When hubby and I go out to eat we like to try locally owned, independent restaurants in our area. Recently we have begun to realize that even the most highly recommend restaurants often aren't anything special. This week hubby gave me some insight into why we aren't easily wowed. He said, "you are a great cook and while this stuff (at restaurants) isn't bad, your food is better." How's that for a compliment!
He also made another interesting point that most Americans don't cook. They typically just heat stuff up or eat convenience meals. Most people do not prepare meals from fresh ingredients. I thought he must be right so I looked it up. Only 50% of Americans cook .
So why is it that only 50% of Americans cook? Don't get me wrong, I used to hate to cook. Honestly before I learned to cook I had no real interest in learning to cook or learning to enjoy cooking. Before I met my husband I wasn't a real cook, merely a food warmer. On occasion I made simple things like spaghetti or tacos but those meals mainly involved warming of food. We ate convenience food like frozen pizza or mac and cheese and ate out more than I would've like.
So what has changed in the past 4 years for me? I used to not know how to cook and hated cooking, now I anxiously await my new Food Network magazine, and flip through cookbooks to plan our weekly meals. For me the biggest change has been time. I can't give you more time if you are short on time but I will say if you put a little effort into learning to cook, even on the weekends when you have more time, there are a lot of quick meals that you can put on the table in under 30 minutes for those busy weekday evenings.
The other biggest change for me has been simply trying to learn. As time has passed and as I have become a better and better cook, I enjoy cooking more and more. I think this is like any skill, as you get better it is more enjoyable for you. I also like to eat yummy food so that is a good motivator.
If I can learn to cook, you can learn to cook! Here are my suggestions for getting started:
-Invest in a basic cookbook. I have a go-to cookbook for basic things, mine is the Pillsbury Complete Cookbook, Better Homes and Gardens has a good basic cookbook, anything that has been around since you were a kid is a good basic resource to have. I won't lie, this cookbook isn't going to wow you, it contains basic recipes. It is a good starting place and a good resource. If I want to make white cake from scratch, I go here first, then branch out after my basic recipe turns out well. If I want a peanut butter cookie recipe, I look here too. Any basic thing can be found here as well as cooking tips, substitutions, cooking times for meats.
-Invest in a quick meal cookbook. Two of my favorites are Rachel Ray 365 No Repeats, and Pampered Chef 29 Minutes to Dinner. Commit to trying 2 new recipes a week from the book you choose. If you don't have a lot of time during the week, cook both weekend nights to start. Your confidence will build over time.

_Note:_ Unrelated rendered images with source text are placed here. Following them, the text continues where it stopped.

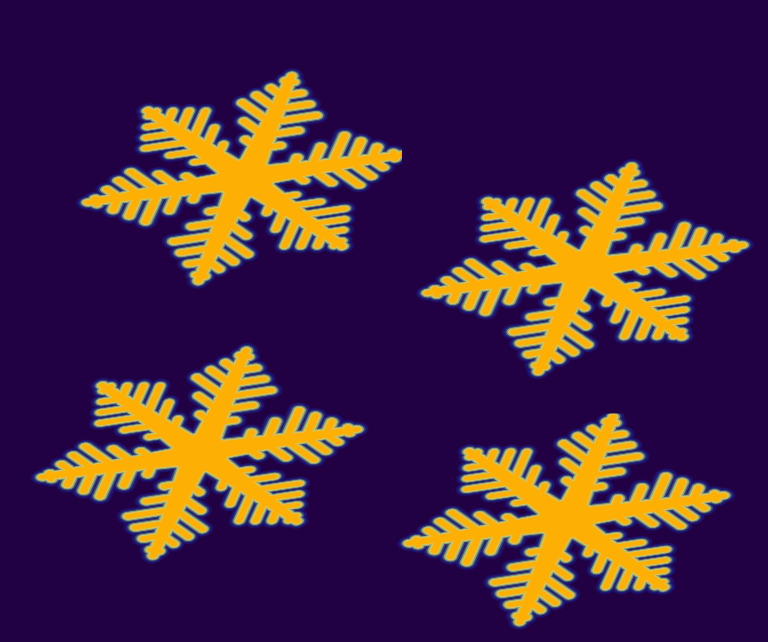
Write a Shadertoy shader that draws this pattern.

```glsl
// Four skewed golden snowflakes with a cool fringe on a deep violet field.
// Each point is mapped to a regular hexagonal sector, folded onto one arm,
// and measured against a tapered rib with a row of slanted fingers.
#define FINGERS 6
#define FIRST_ROOT 0.28
#define ROOT_STEP 0.124
#define FINGER_RADIUS 0.034
#define CORE_RADIUS 0.19
#define RIB_INNER 0.100
#define RIB_TIP 0.036
#define FRINGE 1.0

const vec3 VIOLET = vec3(0.130, 0.005, 0.265);
const vec3 BLUE   = vec3(0.110, 0.080, 0.460);
const vec3 SLATE  = vec3(0.230, 0.270, 0.400);
const vec3 SAGE   = vec3(0.540, 0.620, 0.500);
const vec3 KHAKI  = vec3(0.830, 0.770, 0.380);
const vec3 GOLD   = vec3(0.995, 0.685, 0.015);

// Distance to a capsule whose radius changes from r0 to r1.
float taper(vec2 p, vec2 a, vec2 b, float r0, float r1) {
    vec2 ab = b - a;
    float h = clamp(dot(p - a, ab) / dot(ab, ab), 0.0, 1.0);
    return length(p - a - ab * h) - mix(r0, r1, h);
}

// Amounts along the two neighbouring arms that enclose q.
vec2 sectorCoords(vec2 q) {
    vec2 arms[4] = vec2[4](vec2(0.2547, 0.0382), vec2(0.0750, 0.1656),
                           vec2(-0.1575, 0.1095), vec2(-0.2547, -0.0382));
    vec2 result = vec2(0.0);
    for (int k = 0; k < 3; k++) {
        vec2 st = inverse(mat2(arms[k], arms[k + 1])) * q;
        if (st.x * st.y >= 0.0) result = abs(st);
    }
    return result;
}

// Signed distance in units of one arm length.
float snowflake(vec2 q) {
    vec2 st = sectorCoords(q);
    st = vec2(max(st.x, st.y), min(st.x, st.y));
    vec2 slant = vec2(0.5, 0.8660254);
    vec2 h = vec2(st.x, 0.0) + st.y * slant;

    // Core and rib
    float d = length(h) - CORE_RADIUS;
    d = min(d, taper(h, vec2(0.0), vec2(0.965, 0.0), RIB_INNER, RIB_TIP));

    // Fingers, longest near the middle of the arm
    for (int i = 0; i < FINGERS; i++) {
        float root = FIRST_ROOT + ROOT_STEP * float(i);
        float reach = min(0.68 * (1.0 - root), 0.60 * root) - FINGER_RADIUS;
        vec2 base = vec2(root, 0.0);
        vec2 tip = base + slant * max(reach, 0.01);
        d = min(d, taper(h, base, tip, FINGER_RADIUS, FINGER_RADIUS));
    }
    return d;
}

// Colour ramp from the open field through the fringe to the gold body.
vec3 fringeColor(float d) {
    d /= FRINGE;
    vec3 c = mix(VIOLET, BLUE, smoothstep(0.042, 0.023, d));
    c = mix(c, SLATE, smoothstep(0.021, 0.011, d));
    c = mix(c, SAGE, smoothstep(0.011, 0.002, d));
    c = mix(c, KHAKI, smoothstep(0.002, -0.007, d));
    return mix(c, GOLD, smoothstep(-0.007, -0.019, d));
}

void mainImage(out vec4 fragColor, in vec2 fragCoord) {
    vec2 p = fragCoord / iResolution.xy * vec2(1.2, 1.0);

    // Flake centres, and the right and upper bounds that trim two of them
    vec2 centers[4] = vec2[4](vec2(0.383, 0.722), vec2(0.914, 0.581),
                              vec2(0.312, 0.294), vec2(0.885, 0.191));
    vec2 bounds[4] = vec2[4](vec2(0.245, 1.0), vec2(1.0),
                             vec2(1.0), vec2(1.0, 0.165));

    vec3 color = VIOLET;
    float nearest = 1.0;
    for (int i = 0; i < 4; i++) {
        vec2 q = p - centers[i];
        vec2 inside = 1.0 - smoothstep(bounds[i] - 0.001, bounds[i] + 0.001, q);
        float d = snowflake(q);
        if (d < nearest) {
            nearest = d;
            color = mix(VIOLET, fringeColor(d), inside.x * inside.y);
        }
    }
    fragColor = vec4(color, 1.0);
}
```
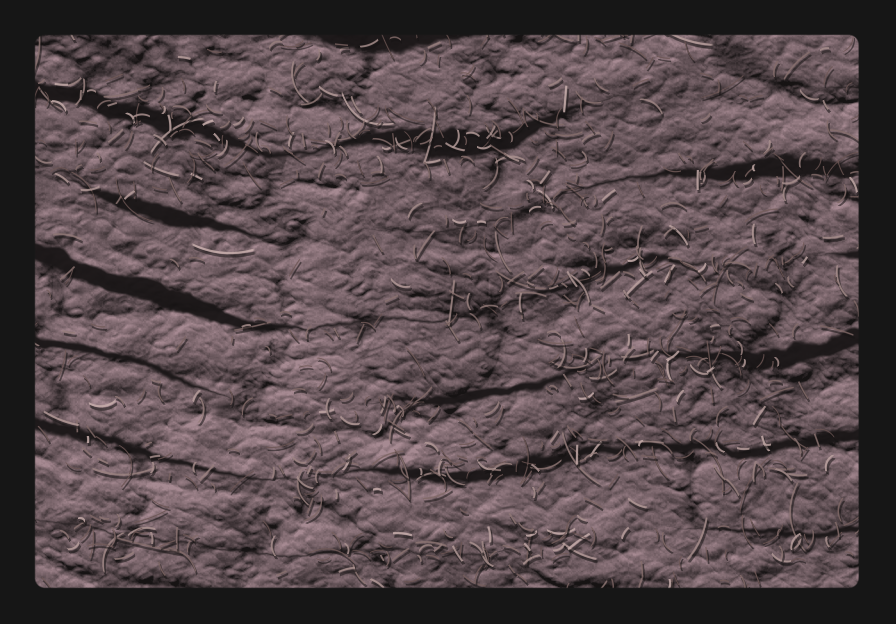
Write a WebGL 2 fragment shader that draws this texture.

```glsl
#version 300 es
precision highp float;
// A weathered mud wall in sagging horizontal courses, set in a dark frame.
// Billowed noise lit from above makes the clods, wavy seams make the shadowed
// gaps, and curved strands scattered on jittered grids make the straw.
uniform vec2 u_resolution;
out vec4 fragColor;

const vec3 FRAME_COLOUR = vec3(0.088);
const vec3 SHADOW_COLOUR = vec3(0.085, 0.073, 0.075);
const vec3 EARTH_COLOUR = vec3(0.61, 0.505, 0.535);
const vec3 STRAW_DULL = vec3(0.42, 0.33, 0.32);
const vec3 STRAW_PALE = vec3(0.80, 0.70, 0.69);
const vec2 FRAME_CENTRE = vec2(0.4987, 0.501);
const vec2 FRAME_HALF = vec2(0.4596, 0.443);
const float CORNER_RADIUS = 0.016;
const float COURSES = 7.0;
const float SAG = 0.17;
const float GAP = 0.038;
const float CLOD_FREQUENCY = 9.0;
const float RELIEF = 4.3;
const float BASE_TONE = 0.71;
const float GRAIN = 0.10;
const float STRAW_WIDTH = 0.0015;
const vec2 TO_LIGHT = vec2(-0.0022, 0.0048);

float hash(vec2 p) {
  return fract(sin(dot(p, vec2(127.1, 311.7))) * 43758.5);
}

float noise(vec2 p) {
  vec2 cell = floor(p), f = fract(p);
  f = f * f * (3.0 - 2.0 * f);
  float low = mix(hash(cell), hash(cell + vec2(1, 0)), f.x);
  float high = mix(hash(cell + vec2(0, 1)), hash(cell + vec2(1, 1)), f.x);
  return mix(low, high, f.y);
}

float fbm(vec2 p) {
  float sum = 0.0, amplitude = 0.5;
  for (int i = 0; i < 4; i++) {
    sum += amplitude * noise(p);
    p = mat2(1.6, 1.2, -1.2, 1.6) * p + 5.3;
    amplitude *= 0.5;
  }
  return sum;
}

// Rounded clods with sharp creases, slightly wider than tall.
float clodHeight(vec2 p) {
  float sum = 0.0, amplitude = 0.5;
  p *= CLOD_FREQUENCY * vec2(0.65, 1.0);
  for (int i = 0; i < 5; i++) {
    sum += amplitude * abs(2.0 * noise(p) - 1.0);
    p = mat2(1.94, 0.5, -0.5, 1.94) * p + 7.7;
    amplitude *= 0.56;
  }
  return sum;
}

// x: signed height above the nearest seam, y: seam index.
vec2 nearestSeam(vec2 p) {
  float sag = SAG * (noise(p * vec2(1.8, 1.5) + 3.0) - 0.5) + 0.05 * noise(p * 5.0);
  float course = (p.y + sag) * COURSES;
  float index = floor(course + 0.5);
  return vec2((course - index) / COURSES, index);
}

// Coverage of one bent strand lying along the x axis of its own frame.
float strand(vec2 q, float reach, float bend, float width, float soft) {
  float along = abs(q.x) / reach;
  float across = abs(q.y + bend * (q.x * q.x - 0.3 * reach * reach));
  return smoothstep(width + soft, width - soft, across) * smoothstep(1.0, 0.9, along);
}

void addStraw(inout vec3 colour, vec2 p, float size, float seed, float soft) {
  vec2 home = floor(p / size);
  for (int j = -1; j <= 1; j++) {
    for (int i = -1; i <= 1; i++) {
      vec2 cell = home + vec2(i, j);
      vec2 key = cell + seed;
      vec2 root = (cell + vec2(hash(key), hash(key + 17.3))) * size;
      float nearSeam = exp(-abs(nearestSeam(root).x) * 38.0);
      float patches = smoothstep(0.25, 0.7, noise(root * 5.0 + 11.0));
      if (hash(key + 31.7) > 0.07 + 0.95 * nearSeam * patches) continue;
      float angle = 3.14159 * hash(key + 43.1);
      mat2 turn = mat2(cos(angle), -sin(angle), sin(angle), cos(angle));
      float reach = size * mix(0.25, 0.8, hash(key + 59.9));
      float bend = (hash(key + 67.3) - 0.5) * 0.9 / reach;
      float pale = hash(key + 71.9);
      float width = STRAW_WIDTH * mix(0.5, 1.2, pale);
      float shade = strand(turn * (p - root + TO_LIGHT), reach, bend, width * 1.4, soft);
      float cover = strand(turn * (p - root), reach, bend, width, soft);
      colour = mix(colour, SHADOW_COLOUR, 0.55 * shade);
      colour = mix(colour, mix(STRAW_DULL, STRAW_PALE, pale * pale), 0.85 * cover);
    }
  }
}

void main() {
  vec2 p = gl_FragCoord.xy / u_resolution.y;
  float aspect = u_resolution.x / u_resolution.y;
  float pixel = 1.0 / u_resolution.y;

  // Lit clods: bright slopes are compressed, dark ones and creases kept deep.
  vec2 warped = p + 0.03 * (vec2(fbm(p * 8.0), fbm(p * 8.0 + 40.0)) - 0.5);
  float height = clodHeight(warped);
  float slope = RELIEF * (height - clodHeight(warped + TO_LIGHT));
  float tone = BASE_TONE + (slope > 0.0 ? 0.75 : 1.1) * slope;
  tone -= 0.38 * smoothstep(0.28, 0.08, height);
  tone += 0.35 * (fbm(p * 4.0 + 20.0) - 0.47);
  tone += GRAIN * (hash(floor(p * 350.0)) - 0.5);

  // Shadowed gaps between courses, widest near the top.
  vec2 seam = nearestSeam(p);
  float ragged = seam.x + 0.03 * (fbm(p * 22.0) - 0.47);
  float opening = GAP * (noise(vec2(p.x * 4.0, seam.y * 7.3)) - 0.35) * mix(0.4, 1.25, p.y);
  float gap = smoothstep(opening + 0.004, opening - 0.004, abs(ragged));
  tone -= 0.16 * exp(-abs(ragged) * 45.0);
  tone = mix(tone, 0.03, 0.95 * gap);
  vec3 colour = mix(SHADOW_COLOUR, EARTH_COLOUR, clamp(tone, 0.0, 1.08));

  // Straw, from long stems to short chaff.
  addStraw(colour, p, 0.075, 3.0, pixel * 0.7);
  addStraw(colour, p, 0.040, 101.0, pixel * 0.7);
  addStraw(colour, p, 0.022, 211.0, pixel * 0.7);

  // Rounded dark frame.
  vec2 scale = vec2(aspect, 1.0);
  vec2 corner = abs(p - FRAME_CENTRE * scale) - FRAME_HALF * scale + CORNER_RADIUS;
  float edge = length(max(corner, 0.0)) + min(max(corner.x, corner.y), 0.0) - CORNER_RADIUS;
  colour = mix(colour, FRAME_COLOUR, smoothstep(-pixel, pixel, edge));
  fragColor = vec4(colour, 1.0);
}
```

-Menu plan. At least a little bit. I know some people are born planners (like me) and others like to do things last minute. I am not telling you that you have to plan 7 days of meals (though I find that the easiest overall) but do sit down, decide what 2 new meals you are going to try, look through your pantry see what you have, make a list of ingredients you need. Do not be intimidated by unfamiliar ingredients. Use the internet to look up the ingredient or even ask the store employees where it is located.
-Do not be afraid of seasoning or spice. I know a lot of people with children are afraid to use spices in their meals. I am telling you, don't. I cook with lots of salt and pepper, jalapenos, serrano peppers, my kids eat it all. I have on occasion made my meals a little hotter than my kids prefer but guess what? It didn't kill them. In lots of other cultures children eat much spicier food and they are fine.
-When learning, it is helpful to do the preparation ahead of time. If onions and peppers needed chopped, do that ahead of time. Overall it may take a bit more time but it will help until you get the timing of the recipe down. Once you are more confident you can chop and prep while other things are cooking. The key to the quick meals is multi-tasking.
-Don't be afraid to modify. I typically start with a recipe as a base and modify things as I see fit. This won't happen at first but as you get more confident feel free to substitute or add as you see fit. It never hurts to try.
I hope that helps some of you who are unsure about cooking or not really interested in learning. If I can do it, you can do it. Just get started, start slow, and you'll be amazed how quickly you make progress. Happy cooking!